■ **DIRECTIONS FOR THIS TASK**
Copy out each line of the material in which the word "DEEP" can be found.

■ **SOURCE MATERIAL**
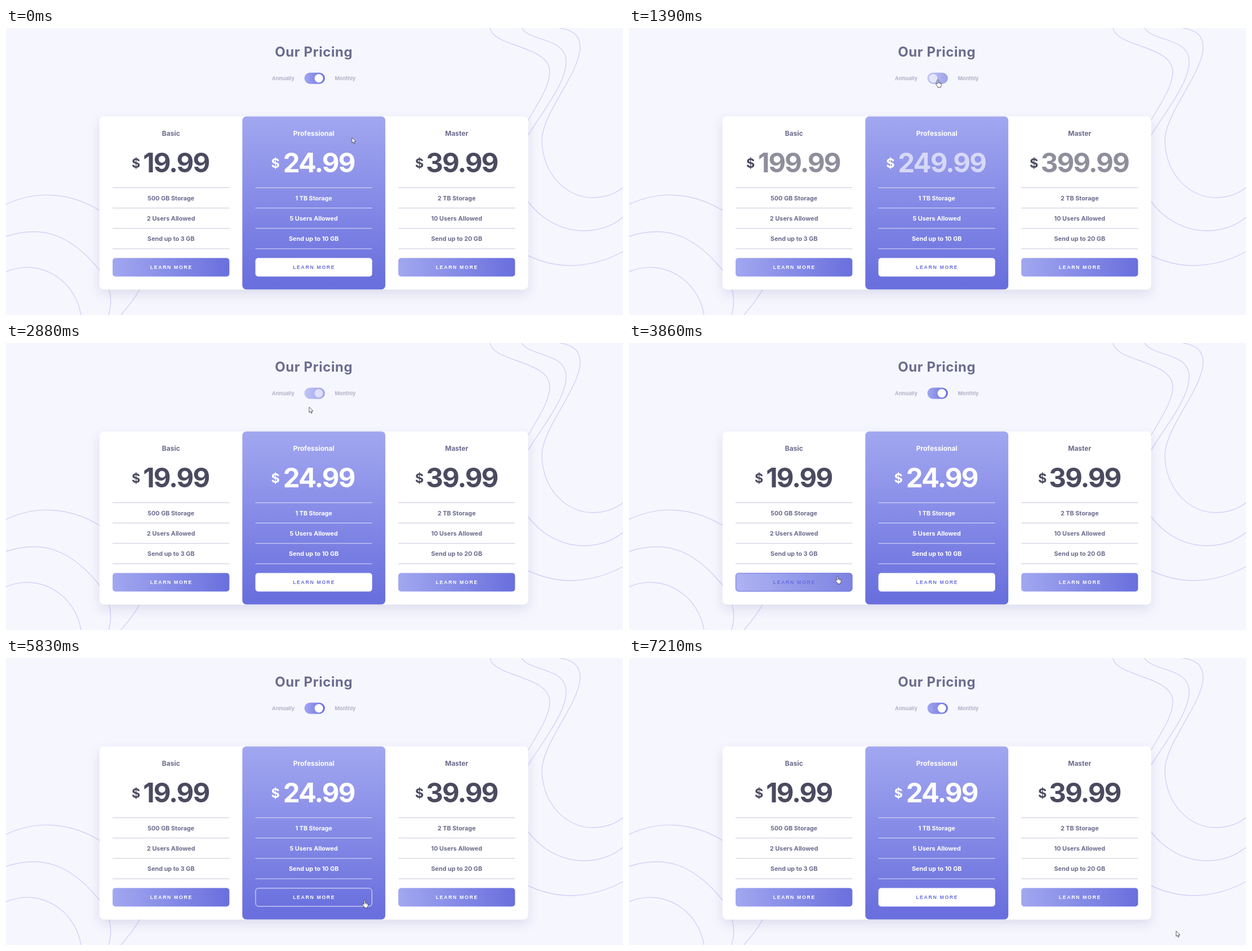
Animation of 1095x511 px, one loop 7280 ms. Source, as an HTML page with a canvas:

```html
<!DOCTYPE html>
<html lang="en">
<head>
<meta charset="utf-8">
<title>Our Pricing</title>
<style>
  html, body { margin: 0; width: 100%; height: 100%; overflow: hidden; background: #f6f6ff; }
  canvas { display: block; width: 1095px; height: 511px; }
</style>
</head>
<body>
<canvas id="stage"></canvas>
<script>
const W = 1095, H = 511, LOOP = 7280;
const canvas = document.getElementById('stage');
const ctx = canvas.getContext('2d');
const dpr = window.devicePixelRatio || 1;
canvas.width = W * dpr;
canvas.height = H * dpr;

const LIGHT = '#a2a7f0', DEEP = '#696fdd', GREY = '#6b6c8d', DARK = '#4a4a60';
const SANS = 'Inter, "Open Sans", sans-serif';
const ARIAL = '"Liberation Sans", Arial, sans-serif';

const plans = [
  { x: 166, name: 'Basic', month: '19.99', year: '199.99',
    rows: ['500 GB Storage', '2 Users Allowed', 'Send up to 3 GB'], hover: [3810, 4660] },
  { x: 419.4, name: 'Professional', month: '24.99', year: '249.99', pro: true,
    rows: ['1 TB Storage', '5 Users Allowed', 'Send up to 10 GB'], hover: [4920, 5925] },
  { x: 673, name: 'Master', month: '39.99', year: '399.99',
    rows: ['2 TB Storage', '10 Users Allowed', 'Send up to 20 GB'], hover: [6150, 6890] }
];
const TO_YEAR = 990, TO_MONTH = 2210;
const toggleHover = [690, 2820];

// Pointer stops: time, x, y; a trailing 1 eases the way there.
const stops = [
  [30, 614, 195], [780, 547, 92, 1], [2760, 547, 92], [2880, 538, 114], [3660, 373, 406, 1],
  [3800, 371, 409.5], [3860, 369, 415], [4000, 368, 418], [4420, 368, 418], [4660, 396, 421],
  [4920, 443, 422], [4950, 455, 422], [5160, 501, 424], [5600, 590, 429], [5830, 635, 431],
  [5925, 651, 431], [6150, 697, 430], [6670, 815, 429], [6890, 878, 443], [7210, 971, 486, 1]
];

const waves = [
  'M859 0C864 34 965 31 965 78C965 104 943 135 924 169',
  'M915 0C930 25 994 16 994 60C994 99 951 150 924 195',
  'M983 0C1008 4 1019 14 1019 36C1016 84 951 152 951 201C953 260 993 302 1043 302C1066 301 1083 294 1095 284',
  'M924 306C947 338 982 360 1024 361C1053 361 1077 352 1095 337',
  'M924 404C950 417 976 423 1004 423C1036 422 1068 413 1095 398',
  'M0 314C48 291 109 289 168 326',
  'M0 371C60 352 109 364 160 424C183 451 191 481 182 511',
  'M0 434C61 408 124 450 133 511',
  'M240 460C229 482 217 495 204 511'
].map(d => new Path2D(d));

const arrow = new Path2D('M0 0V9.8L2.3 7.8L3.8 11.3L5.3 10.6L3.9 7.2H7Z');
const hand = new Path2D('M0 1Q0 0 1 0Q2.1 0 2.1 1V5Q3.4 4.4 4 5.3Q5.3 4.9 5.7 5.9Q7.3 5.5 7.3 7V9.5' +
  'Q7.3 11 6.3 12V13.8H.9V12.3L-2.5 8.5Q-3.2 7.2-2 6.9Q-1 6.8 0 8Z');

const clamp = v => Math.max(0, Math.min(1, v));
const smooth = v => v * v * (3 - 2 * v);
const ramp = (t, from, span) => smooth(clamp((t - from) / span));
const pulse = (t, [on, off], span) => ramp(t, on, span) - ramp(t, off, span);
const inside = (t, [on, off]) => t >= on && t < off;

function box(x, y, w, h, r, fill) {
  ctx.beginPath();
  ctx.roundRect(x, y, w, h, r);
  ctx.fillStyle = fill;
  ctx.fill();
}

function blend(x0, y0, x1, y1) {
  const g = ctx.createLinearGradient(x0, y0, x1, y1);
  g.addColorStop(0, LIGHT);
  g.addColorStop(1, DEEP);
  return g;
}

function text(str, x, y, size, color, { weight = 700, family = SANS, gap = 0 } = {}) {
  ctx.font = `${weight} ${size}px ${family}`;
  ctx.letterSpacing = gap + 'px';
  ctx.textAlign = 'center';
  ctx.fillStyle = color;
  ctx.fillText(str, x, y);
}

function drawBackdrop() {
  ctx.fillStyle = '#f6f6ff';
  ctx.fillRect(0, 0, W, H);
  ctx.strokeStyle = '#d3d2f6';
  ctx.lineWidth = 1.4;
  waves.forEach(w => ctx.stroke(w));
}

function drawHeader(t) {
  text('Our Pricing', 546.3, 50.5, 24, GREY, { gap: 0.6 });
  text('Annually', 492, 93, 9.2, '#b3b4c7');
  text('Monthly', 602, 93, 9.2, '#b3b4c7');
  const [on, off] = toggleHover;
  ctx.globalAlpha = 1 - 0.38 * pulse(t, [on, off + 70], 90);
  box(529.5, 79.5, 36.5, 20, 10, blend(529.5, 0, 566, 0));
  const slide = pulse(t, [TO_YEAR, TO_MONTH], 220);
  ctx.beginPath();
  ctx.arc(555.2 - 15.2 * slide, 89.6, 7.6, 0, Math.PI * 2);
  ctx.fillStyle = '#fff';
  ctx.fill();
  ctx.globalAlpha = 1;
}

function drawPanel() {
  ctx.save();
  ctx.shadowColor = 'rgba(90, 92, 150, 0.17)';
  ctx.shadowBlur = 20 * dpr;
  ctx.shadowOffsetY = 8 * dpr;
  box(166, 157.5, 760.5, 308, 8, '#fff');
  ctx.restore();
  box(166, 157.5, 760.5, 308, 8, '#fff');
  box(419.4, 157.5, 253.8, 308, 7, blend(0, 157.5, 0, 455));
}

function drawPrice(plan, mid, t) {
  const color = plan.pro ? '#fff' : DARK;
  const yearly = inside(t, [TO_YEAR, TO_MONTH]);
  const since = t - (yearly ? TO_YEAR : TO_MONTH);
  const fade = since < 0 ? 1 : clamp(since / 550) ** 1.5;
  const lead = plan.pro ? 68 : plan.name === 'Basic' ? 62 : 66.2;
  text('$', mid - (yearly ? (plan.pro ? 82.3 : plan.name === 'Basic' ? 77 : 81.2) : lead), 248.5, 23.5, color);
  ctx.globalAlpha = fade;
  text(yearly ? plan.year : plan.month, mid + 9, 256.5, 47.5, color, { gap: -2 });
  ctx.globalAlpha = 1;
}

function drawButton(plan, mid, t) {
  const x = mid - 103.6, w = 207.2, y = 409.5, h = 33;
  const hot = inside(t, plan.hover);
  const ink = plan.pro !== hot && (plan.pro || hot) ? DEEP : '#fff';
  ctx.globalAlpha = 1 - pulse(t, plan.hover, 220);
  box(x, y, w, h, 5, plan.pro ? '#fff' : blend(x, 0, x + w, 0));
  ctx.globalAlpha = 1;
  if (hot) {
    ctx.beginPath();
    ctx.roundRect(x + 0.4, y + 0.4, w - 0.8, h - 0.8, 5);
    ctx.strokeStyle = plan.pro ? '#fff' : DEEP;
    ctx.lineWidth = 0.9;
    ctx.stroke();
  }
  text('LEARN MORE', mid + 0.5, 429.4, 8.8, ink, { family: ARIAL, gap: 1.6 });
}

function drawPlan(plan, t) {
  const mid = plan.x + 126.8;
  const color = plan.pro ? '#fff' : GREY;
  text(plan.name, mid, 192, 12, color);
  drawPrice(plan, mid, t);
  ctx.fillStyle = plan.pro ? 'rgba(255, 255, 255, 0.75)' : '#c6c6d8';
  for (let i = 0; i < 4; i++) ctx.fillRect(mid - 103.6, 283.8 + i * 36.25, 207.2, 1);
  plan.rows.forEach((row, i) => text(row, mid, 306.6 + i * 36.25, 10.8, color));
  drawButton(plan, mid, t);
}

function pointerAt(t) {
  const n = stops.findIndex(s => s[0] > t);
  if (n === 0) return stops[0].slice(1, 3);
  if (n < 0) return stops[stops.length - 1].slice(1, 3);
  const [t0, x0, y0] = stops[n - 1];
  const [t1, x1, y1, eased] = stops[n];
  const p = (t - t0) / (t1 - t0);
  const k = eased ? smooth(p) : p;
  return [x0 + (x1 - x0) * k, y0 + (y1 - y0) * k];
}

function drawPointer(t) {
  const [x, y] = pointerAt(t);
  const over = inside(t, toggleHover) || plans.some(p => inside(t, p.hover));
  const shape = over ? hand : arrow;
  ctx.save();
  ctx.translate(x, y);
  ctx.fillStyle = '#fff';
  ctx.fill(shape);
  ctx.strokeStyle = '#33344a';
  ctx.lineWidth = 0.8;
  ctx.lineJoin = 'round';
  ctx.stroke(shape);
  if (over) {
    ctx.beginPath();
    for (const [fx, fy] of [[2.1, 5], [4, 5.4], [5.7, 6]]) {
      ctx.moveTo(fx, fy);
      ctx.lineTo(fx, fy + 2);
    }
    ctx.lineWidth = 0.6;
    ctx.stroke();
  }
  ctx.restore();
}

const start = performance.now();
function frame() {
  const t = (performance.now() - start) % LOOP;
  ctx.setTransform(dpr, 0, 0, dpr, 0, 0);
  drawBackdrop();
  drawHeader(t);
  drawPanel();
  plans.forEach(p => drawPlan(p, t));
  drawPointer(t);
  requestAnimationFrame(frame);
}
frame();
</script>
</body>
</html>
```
--
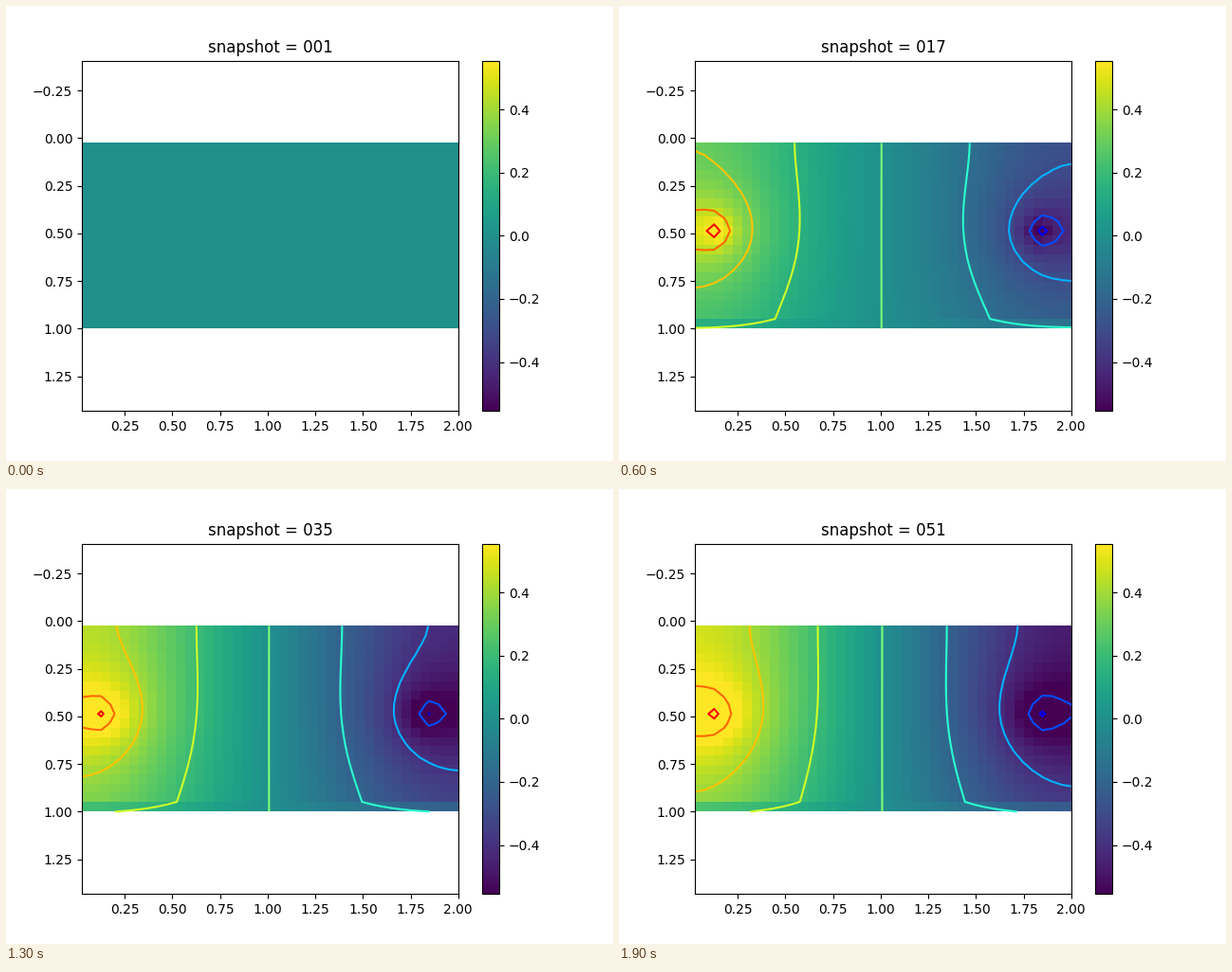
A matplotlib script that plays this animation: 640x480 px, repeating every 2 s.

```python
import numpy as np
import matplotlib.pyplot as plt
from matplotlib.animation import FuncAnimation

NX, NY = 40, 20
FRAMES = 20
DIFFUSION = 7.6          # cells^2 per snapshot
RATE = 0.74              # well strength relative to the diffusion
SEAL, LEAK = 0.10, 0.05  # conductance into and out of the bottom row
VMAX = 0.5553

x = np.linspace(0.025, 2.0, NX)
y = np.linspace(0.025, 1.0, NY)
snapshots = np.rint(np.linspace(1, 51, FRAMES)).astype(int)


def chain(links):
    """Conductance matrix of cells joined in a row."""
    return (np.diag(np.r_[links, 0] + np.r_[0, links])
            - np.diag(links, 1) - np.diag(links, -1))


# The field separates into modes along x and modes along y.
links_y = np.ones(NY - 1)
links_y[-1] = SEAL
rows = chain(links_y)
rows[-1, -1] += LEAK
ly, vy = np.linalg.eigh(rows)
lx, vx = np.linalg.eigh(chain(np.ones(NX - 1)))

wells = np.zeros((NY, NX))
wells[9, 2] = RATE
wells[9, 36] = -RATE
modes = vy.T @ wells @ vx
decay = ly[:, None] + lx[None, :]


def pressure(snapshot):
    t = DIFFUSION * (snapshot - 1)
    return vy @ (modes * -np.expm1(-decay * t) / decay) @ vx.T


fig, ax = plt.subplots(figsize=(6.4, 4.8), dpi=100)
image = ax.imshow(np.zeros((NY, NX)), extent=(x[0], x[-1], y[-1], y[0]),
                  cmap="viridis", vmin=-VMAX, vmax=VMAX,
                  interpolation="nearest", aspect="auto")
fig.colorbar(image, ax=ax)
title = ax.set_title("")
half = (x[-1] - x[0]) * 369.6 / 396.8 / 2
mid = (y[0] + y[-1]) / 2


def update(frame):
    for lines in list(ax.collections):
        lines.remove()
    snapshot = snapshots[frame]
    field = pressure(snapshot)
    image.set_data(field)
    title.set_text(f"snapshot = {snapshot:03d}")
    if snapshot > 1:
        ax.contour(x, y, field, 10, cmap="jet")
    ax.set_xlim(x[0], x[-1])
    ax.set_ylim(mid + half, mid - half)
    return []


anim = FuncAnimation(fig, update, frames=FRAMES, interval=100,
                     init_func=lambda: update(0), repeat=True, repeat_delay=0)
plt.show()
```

■ **ANSWER TO THE PROBLEM**
const LIGHT = '#a2a7f0', DEEP = '#696fdd', GREY = '#6b6c8d', DARK = '#4a4a60';
  g.addColorStop(1, DEEP);
  const ink = plan.pro !== hot && (plan.pro || hot) ? DEEP : '#fff';
    ctx.strokeStyle = plan.pro ? '#fff' : DEEP;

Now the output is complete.